    22-23 Cultivate your own relationship with God, but don’t impose it on others. You’re fortunate if your behavior and your belief are coherent. But if you’re not sure, if you notice that you are acting in ways inconsistent with what you believe—some days trying to impose your opinions on others, other days just trying to please them—then you know that you’re out of line. If the way you live isn’t consistent with what you believe, then it’s wrong.

    The Message (MSG)
    Copyright © 1993, 1994, 1995, 1996, 2000, 2001, 2002 by Eugene H. Peterson

  2. Amazingly, this principle even applies when people are wrongly fully convinced of the Lord that they are doctrinally correct…

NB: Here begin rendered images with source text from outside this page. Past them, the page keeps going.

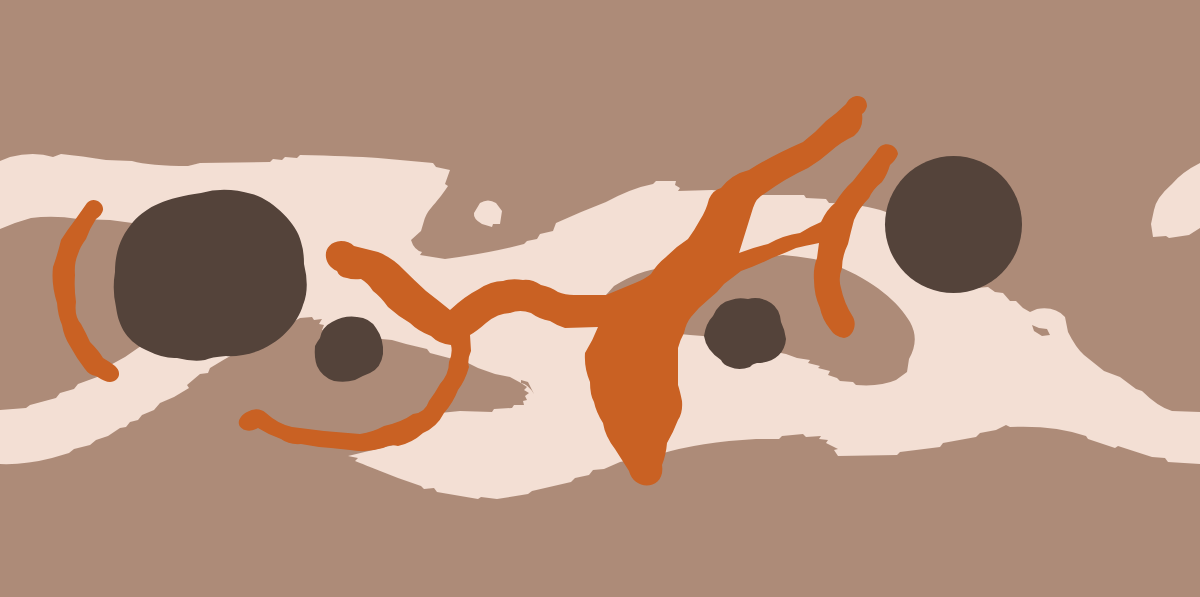
<!DOCTYPE html>
<html lang="en">
<head>
<meta charset="utf-8">
<title>Abstract forms in clay and orange</title>
<style>
:root {
  --clay: #ad8b78;
  --blush: #f3dfd4;
  --umber: #54433a;
  --orange: #c96123;
}
html, body { margin: 0; height: 100%; overflow: hidden; background: var(--clay); }
.artwork { display: block; width: 1200px; height: 597px; }
.ground { fill: var(--clay); }
.drift { fill: var(--blush); }
.stones { fill: var(--umber); }
.branches { fill: var(--orange); }
</style>
</head>
<body>
<svg class="artwork" viewBox="0 0 1200 597" role="img" aria-label="Abstract composition of pale drifts, dark stones and orange branches">
  <rect class="ground" width="1200" height="597"/>

  <g class="drift">
    <path id="main-drift" d="M0 161L10 157Q34 151 53 157L61 154Q82 156 106 160L132 161Q150 166 188 166L200 163L270 162L273 159L282 160L285 157L297 158L300 155Q350 156 378 158L433 163L436 167L450 170L445 184L448 186C434 207 428 208 424 221L421 231L411 240Q414 250 422 252L420 255L445 259Q490 253 524 244L527 241L537 239L540 234L553 231L556 223Q580 212 606 202Q632 188 653 184L656 181L676 181L675 185L680 188L678 191L712 190L760 195L804 195L806 198L826 199L829 203Q864 204 886 212L955 290L988 287L995 292L1003 293L1010 301L1016 301L1023 308L1030 312L1037 309Q1055 306 1065 317L1068 332Q1076 348 1084 355L1104 371L1120 377L1136 389L1142 391Q1158 407 1172 411L1200 412V464L1168 462L1165 458L1152 457L1118 446L1115 448L1088 439L1086 436Q1054 425 1010 427L1006 425L996 430L980 433L976 437L943 443L940 447L900 452L897 455L838 456L834 450L838 449L826 443L828 440L819 439L821 436L806 437L803 434L782 436L779 439L756 439Q700 442 660 454L620 462L604 469L593 470L589 475L575 478L571 482L532 491L528 494L497 499L481 497L478 499L437 492L434 488L424 489L421 486L398 478Q370 467 360 463L355 461L358 458L348 456L398 444L440 413L460 411L492 412L494 409L512 408L514 405L524 405L523 401L527 400L525 396L529 393L524 390L527 387L521 383L510 377L495 374L478 368L468 363L430 353L427 349L406 344L392 340L350 336L322 330L324 325L319 324L322 319L314 320L312 317L300 318L225 359L210 368L208 373L200 374L187 385L189 388L174 397L160 403L154 410L142 415L138 420L130 422L126 427L120 428L108 436L96 440L90 445L74 449L69 453L52 458Q25 465 0 464Z"/>
    <path id="pebble" d="M474 213L480 203Q488 198 496 203L502 211L500 224L493 224L492 227L482 224Q473 219 474 213Z"/>
    <path id="edge-drift" d="M1200 163Q1182 172 1172 184Q1156 198 1154 210L1151 224L1153 237L1166 236L1169 238L1189 235L1200 228Z"/>
  </g>

  <g class="ground">
    <path id="left-hollow" d="M0 229Q16 222 31 218Q54 215 78 219L110 220L140 224L220 290L138 348L125 357L105 368L100 376L78 384L74 389L60 393L56 398L30 405L26 408L0 410Z"/>
    <path id="right-hollow" d="M606 295L614 286Q640 270 662 268L735 262L783 255Q812 257 835 265C876 282 898 302 910 322Q920 340 909 359L907 372L896 380Q880 387 856 385L853 382L840 381L837 378L828 375L830 371L818 368L820 366L808 363L810 360L797 358L786 354L740 345L703 336L690 335L640 330Z"/>
    <path id="small-hollow" d="M1032 325L1039 328L1047 329L1050 335L1042 336L1034 331Z"/>
    <path id="spur" d="M521 380L528 382L534 394Q528 384 521 383Z"/>
  </g>

  <g class="stones">
    <path id="large-stone" d="M201 193Q225 186 252 194C273 200 297 224 301 242Q304 251 304 264Q310 288 303 305C297 326 274 350 243 355Q232 357 226 356Q211 357 205 360Q193 362 177 358Q164 359 146 350C124 340 118 322 116 307Q112 290 115 272C115 250 122 235 133 222C148 206 165 198 201 193Z"/>
    <path id="small-stone" d="M332 322Q345 315 357 317Q370 318 376 328Q384 339 383 354Q381 368 370 373Q362 376 355 380Q345 383 334 381Q322 377 317 366Q314 358 315 346Q317 342 320 338Q322 327 332 322Z"/>
    <path id="middle-stone" d="M731 300Q738 297 748 299Q760 296 771 303Q780 309 781 322Q785 330 786 339C785 354 773 363 757 363Q752 364 750 367Q739 371 730 367Q723 365 721 360Q706 350 704 336Q706 323 713 316Q719 302 731 300Z"/>
    <circle id="round-stone" cx="953.500" cy="224.500" r="68.500"/>
  </g>

  <g class="branches">
    <path id="left-arc" d="M87 203C93 196 104 202 103 210Q102 215 96 219Q90 228 86 239Q80 247 78 254Q74 263 75 275Q74 288 76 302Q74 316 81 324Q86 333 90 342Q99 351 103 358Q110 362 115 366C123 373 118 382 110 382Q105 382 96 376Q89 375 85 369Q77 359 70 346Q64 337 62 325Q58 316 57 303Q51 284 53 267Q58 253 61 240Q68 229 75 220Q80 213 87 203Z"/>
    <path id="trunk" d="M341 241Q349 241 354 246Q366 249 378 252Q393 258 404 270Q414 280 426 291Q439 301 450 310Q465 296 479 289Q491 281 503 281Q512 278 523 280Q532 279 541 285Q551 287 558 292Q565 295 574 295L606 295L635 283Q645 279 651 274Q657 264 666 257Q677 246 688 239Q694 231 700 220Q706 211 709 199Q713 190 721 188Q732 174 749 170Q771 156 803 142Q816 132 826 121Q837 113 846 104C852 92 867 94 867 106Q866 111 862 114Q864 128 854 136Q841 142 831 151Q821 160 808 168Q786 178 764 194Q756 198 753 208L739 253Q754 247 768 244Q784 235 800 233Q809 227 821 222Q827 209 835 203Q843 190 853 181Q864 167 876 152C882 139 897 144 898 154Q896 160 890 165Q887 175 882 182Q873 189 869 198Q859 208 854 220Q851 231 848 244Q842 256 842 268Q838 278 841 288Q844 303 853 317C858 327 851 338 844 338Q835 337 830 329Q822 319 820 308Q814 295 814 280Q813 268 817 258L819 243Q804 246 796 248Q785 253 772 258Q756 266 741 271Q732 278 724 284Q718 292 709 299Q699 307 691 317Q686 323 684 333Q680 340 678 348L678 385Q680 391 682 401Q683 413 678 420Q673 433 667 443Q666 455 662 465C666 490 634 492 629 471Q622 460 615 449Q605 436 603 423Q596 412 594 402Q590 395 590 382Q584 368 585 353Q593 340 598 327L565 328Q556 325 550 321Q539 319 531 313Q520 309 510 313Q498 313 486 323Q477 331 470 335L471 351Q467 360 469 367Q465 381 458 390Q453 403 444 413Q437 427 423 433Q412 443 398 446Q390 444 383 448Q366 453 350 450L331 448Q316 447 301 444Q289 445 281 439Q269 435 258 428Q251 432 245 430C235 426 238 417 247 412Q258 406 266 413Q278 424 292 427Q326 432 360 434Q373 432 384 426Q402 422 413 414Q425 413 429 401Q435 393 440 384Q449 374 449 362Q453 353 451 345Q439 344 431 336Q418 331 410 323Q398 316 388 307Q381 297 373 291Q368 283 361 279Q352 280 347 278Q339 277 337 271C321 264 322 242 341 241Z"/>
  </g>
</svg>
</body>
</html>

    In the same way, some think one day is more holy than another day, while others think every day is alike. You should each be fully convinced that whichever day you choose is acceptable. (Romans 14:5)

    I am convinced, being fully persuaded in the Lord Jesus, that nothing is unclean in itself. But if anyone regards something as unclean, then for that person it is unclean. (Romans 14:14)

  3. Dear Elmer,
    As an older man I want to entreat you to consider that the sincere true shoe leather of walking in love toward your brother is to not simply accepting what the other is doing but rather to give up a of drink wine, or to give up anything by which your brother stumbles or is offended or is made weak. I am not aware of anyone ever being offended, or stumbling, or being made weak by another abstaining from eating meat or a drink of wine. So I would encourage each George, Tony, and Wallace to give up something like the Thanksgiving Holiday that can not be found in the Holy Bible for the sake of the other. This would require each George, Tony, and Wallace to lay down their life for their brother rather than simply accepting their brother. Giving acceptance to someone does not require one to give up anything that self wants for their brother, and many a hippy has done this in the 60′s. Yours truly – A younger brother in Christ

    • For what it’s worth, you guys may not be as far apart as it might seem. What you are saying is certainly true that we should lay down our lives for our brothers. We know that all the law is fulfilled when we love our neighbor as our ourselves (Romans 13:8). And, this does apply to personal opinions and personal liberties. But, we’re not talking about whether to drive a Ford or a Chevy. The problem comes when we’re talking about sincerely held convictions of what is right or wrong before God. Right now today, there are Christians who hold a strong sincere belief that water baptism, the Lord’s supper, church offices, living apostles, gifts of the Holy Spirit, etc. are required. Other Christians hold equally strong sincere beliefs that they are not required. Romans 14 says, even when you are fully convinced on the authority of the Lord Jesus Christ of the truth of one side or the other, you should not condemn a brother.